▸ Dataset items
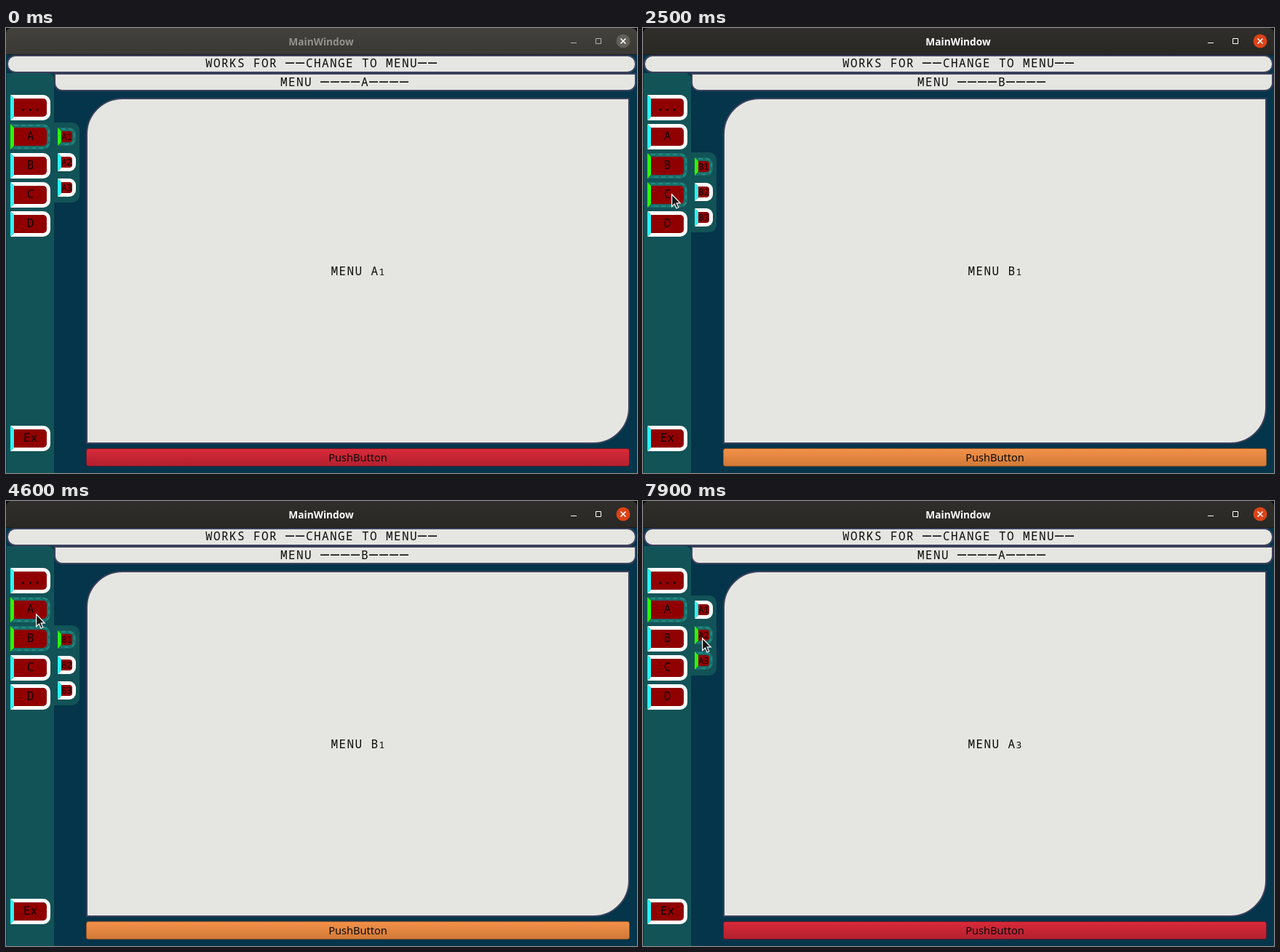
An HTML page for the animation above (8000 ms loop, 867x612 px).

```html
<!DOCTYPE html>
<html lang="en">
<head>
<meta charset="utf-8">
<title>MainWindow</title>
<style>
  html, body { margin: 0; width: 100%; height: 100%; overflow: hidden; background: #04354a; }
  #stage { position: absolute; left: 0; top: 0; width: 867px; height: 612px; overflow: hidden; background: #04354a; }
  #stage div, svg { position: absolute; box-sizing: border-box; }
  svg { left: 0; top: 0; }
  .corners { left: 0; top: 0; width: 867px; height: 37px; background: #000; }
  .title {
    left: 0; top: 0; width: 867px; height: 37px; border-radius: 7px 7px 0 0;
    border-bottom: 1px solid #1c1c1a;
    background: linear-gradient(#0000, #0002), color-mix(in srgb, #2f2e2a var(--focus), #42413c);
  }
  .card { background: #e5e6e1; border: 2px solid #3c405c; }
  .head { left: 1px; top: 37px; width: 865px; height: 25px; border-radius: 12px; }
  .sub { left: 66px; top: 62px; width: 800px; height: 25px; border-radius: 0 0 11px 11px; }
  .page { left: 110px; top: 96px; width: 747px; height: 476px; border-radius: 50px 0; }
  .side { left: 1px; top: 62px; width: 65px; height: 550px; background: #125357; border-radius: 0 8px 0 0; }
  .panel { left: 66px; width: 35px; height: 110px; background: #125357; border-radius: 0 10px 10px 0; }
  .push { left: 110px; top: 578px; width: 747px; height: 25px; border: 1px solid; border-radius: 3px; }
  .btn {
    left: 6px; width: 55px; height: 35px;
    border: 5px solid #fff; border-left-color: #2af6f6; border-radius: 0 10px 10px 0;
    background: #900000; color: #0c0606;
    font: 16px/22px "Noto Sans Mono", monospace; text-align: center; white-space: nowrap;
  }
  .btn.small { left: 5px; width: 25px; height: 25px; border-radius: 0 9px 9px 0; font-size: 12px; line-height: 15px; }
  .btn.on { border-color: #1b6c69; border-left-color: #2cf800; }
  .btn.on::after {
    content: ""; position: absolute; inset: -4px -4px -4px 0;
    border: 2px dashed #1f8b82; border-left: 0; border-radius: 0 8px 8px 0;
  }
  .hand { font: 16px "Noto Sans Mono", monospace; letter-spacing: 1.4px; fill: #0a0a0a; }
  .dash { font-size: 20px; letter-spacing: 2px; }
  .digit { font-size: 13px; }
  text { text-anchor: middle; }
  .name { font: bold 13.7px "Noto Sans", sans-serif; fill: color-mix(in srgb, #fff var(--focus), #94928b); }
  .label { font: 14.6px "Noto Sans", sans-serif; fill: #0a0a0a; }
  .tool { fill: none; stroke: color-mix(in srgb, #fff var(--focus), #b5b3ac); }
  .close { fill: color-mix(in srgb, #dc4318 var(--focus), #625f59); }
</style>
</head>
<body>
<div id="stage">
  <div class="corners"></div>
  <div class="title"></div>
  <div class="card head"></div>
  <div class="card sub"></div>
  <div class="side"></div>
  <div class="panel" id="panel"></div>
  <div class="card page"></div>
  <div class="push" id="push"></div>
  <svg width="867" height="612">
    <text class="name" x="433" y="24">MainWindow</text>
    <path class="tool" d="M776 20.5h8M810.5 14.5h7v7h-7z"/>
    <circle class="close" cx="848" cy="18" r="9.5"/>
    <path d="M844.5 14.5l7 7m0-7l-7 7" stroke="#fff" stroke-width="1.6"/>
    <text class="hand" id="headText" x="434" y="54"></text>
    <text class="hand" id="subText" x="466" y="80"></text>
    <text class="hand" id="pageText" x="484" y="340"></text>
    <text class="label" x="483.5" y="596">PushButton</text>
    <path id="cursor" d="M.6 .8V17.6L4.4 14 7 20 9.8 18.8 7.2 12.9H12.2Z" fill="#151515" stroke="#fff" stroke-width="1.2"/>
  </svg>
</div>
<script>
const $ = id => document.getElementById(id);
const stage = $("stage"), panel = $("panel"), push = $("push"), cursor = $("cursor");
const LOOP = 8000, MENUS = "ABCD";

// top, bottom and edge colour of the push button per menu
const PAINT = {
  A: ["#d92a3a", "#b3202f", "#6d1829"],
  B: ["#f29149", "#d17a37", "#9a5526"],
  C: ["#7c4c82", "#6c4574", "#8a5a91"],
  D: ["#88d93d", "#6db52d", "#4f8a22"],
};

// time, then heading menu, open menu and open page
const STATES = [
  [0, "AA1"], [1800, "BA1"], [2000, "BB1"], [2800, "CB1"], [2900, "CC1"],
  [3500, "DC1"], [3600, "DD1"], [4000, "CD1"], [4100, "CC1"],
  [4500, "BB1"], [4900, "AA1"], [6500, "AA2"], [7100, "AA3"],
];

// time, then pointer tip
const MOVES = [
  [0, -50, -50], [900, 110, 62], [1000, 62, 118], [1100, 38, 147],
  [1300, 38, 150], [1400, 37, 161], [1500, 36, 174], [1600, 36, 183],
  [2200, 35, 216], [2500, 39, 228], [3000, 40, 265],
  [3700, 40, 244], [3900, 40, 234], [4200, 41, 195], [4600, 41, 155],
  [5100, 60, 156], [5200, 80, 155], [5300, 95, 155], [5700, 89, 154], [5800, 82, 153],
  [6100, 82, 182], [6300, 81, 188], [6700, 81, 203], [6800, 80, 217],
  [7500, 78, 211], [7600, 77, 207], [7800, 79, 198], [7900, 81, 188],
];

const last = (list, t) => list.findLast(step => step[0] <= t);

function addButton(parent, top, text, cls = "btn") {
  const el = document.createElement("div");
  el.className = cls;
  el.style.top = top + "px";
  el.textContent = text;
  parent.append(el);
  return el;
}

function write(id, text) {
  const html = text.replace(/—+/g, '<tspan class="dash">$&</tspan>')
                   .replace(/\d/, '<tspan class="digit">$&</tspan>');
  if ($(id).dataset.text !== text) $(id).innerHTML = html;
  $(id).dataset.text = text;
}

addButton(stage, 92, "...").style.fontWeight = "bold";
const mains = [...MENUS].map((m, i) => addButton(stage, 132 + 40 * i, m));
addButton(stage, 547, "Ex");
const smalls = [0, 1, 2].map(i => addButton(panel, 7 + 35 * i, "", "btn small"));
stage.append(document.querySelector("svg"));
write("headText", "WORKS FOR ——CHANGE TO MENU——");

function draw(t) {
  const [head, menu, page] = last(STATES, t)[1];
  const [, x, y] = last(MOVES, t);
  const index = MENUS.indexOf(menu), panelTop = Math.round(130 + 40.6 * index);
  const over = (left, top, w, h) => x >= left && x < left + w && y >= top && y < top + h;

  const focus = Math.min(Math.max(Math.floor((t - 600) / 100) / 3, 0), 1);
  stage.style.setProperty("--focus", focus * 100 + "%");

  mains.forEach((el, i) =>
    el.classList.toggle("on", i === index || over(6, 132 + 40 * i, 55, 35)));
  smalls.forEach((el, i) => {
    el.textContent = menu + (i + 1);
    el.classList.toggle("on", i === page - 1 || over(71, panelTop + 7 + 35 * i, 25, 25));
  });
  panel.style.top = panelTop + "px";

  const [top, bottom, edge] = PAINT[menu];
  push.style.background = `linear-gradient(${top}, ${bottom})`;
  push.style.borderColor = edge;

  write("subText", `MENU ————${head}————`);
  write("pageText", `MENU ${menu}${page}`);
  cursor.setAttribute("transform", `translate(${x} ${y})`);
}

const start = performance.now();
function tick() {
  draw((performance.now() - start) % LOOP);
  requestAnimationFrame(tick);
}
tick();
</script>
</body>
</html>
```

---

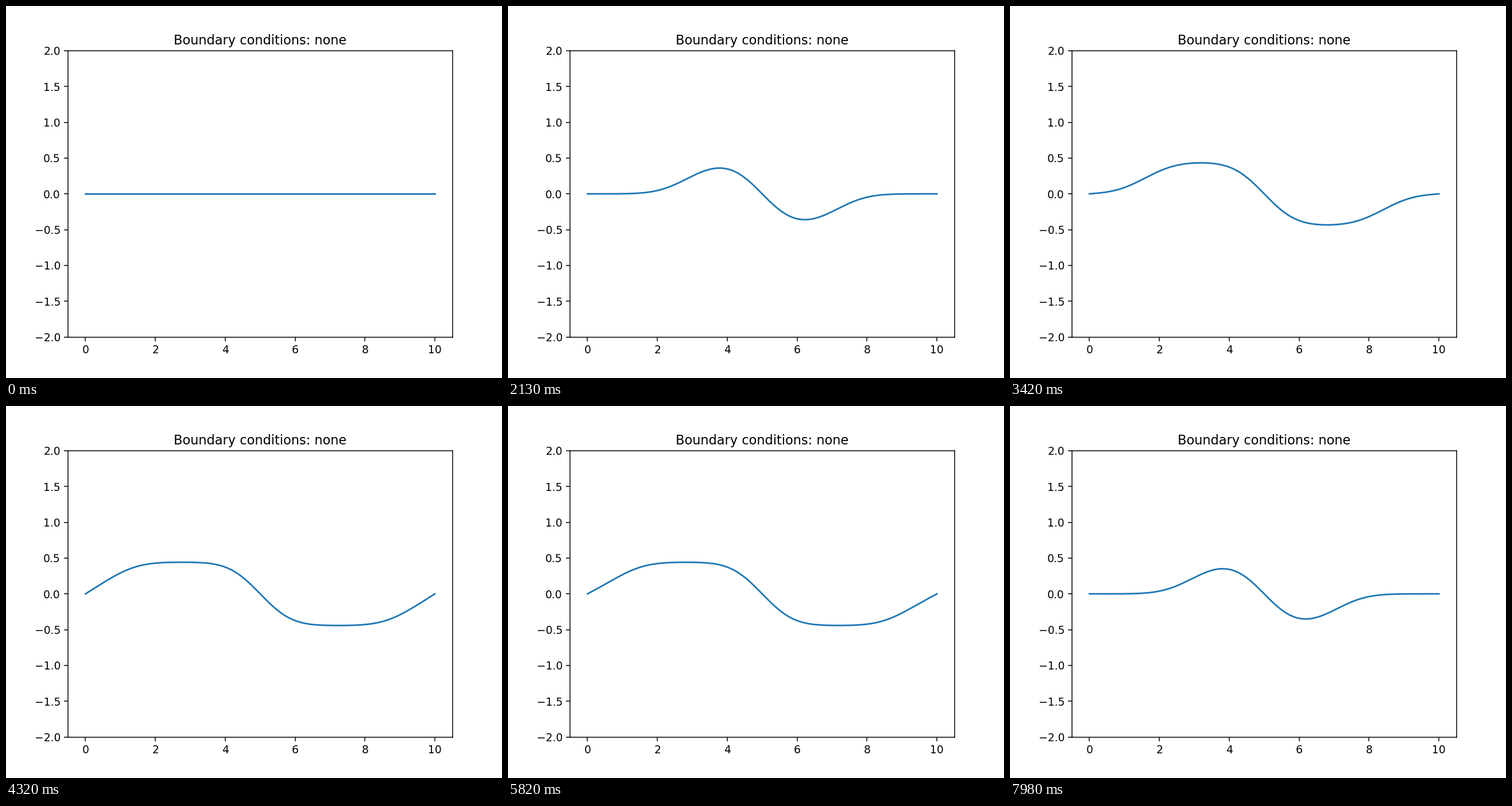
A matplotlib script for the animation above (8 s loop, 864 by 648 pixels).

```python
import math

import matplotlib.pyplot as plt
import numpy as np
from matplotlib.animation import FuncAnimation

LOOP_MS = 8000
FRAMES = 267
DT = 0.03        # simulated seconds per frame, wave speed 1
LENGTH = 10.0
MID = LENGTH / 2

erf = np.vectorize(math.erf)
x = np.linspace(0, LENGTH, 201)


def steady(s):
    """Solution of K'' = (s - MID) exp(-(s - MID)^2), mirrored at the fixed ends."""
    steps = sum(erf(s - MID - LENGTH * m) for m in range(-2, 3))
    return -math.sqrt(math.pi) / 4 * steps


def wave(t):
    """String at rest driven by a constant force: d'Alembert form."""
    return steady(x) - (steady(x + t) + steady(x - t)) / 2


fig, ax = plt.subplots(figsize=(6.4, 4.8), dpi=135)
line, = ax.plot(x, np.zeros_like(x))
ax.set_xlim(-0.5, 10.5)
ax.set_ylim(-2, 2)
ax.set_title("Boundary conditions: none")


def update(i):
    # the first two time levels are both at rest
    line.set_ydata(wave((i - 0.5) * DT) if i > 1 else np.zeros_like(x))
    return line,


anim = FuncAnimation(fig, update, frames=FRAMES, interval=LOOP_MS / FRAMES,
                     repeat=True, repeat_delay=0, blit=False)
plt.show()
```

▸ WORK TO COMPLETE
Within the entries above, report how many lines contain the word "script"; the figure is all that is wanted.

▸ RESULT OF THIS EXERCISE
3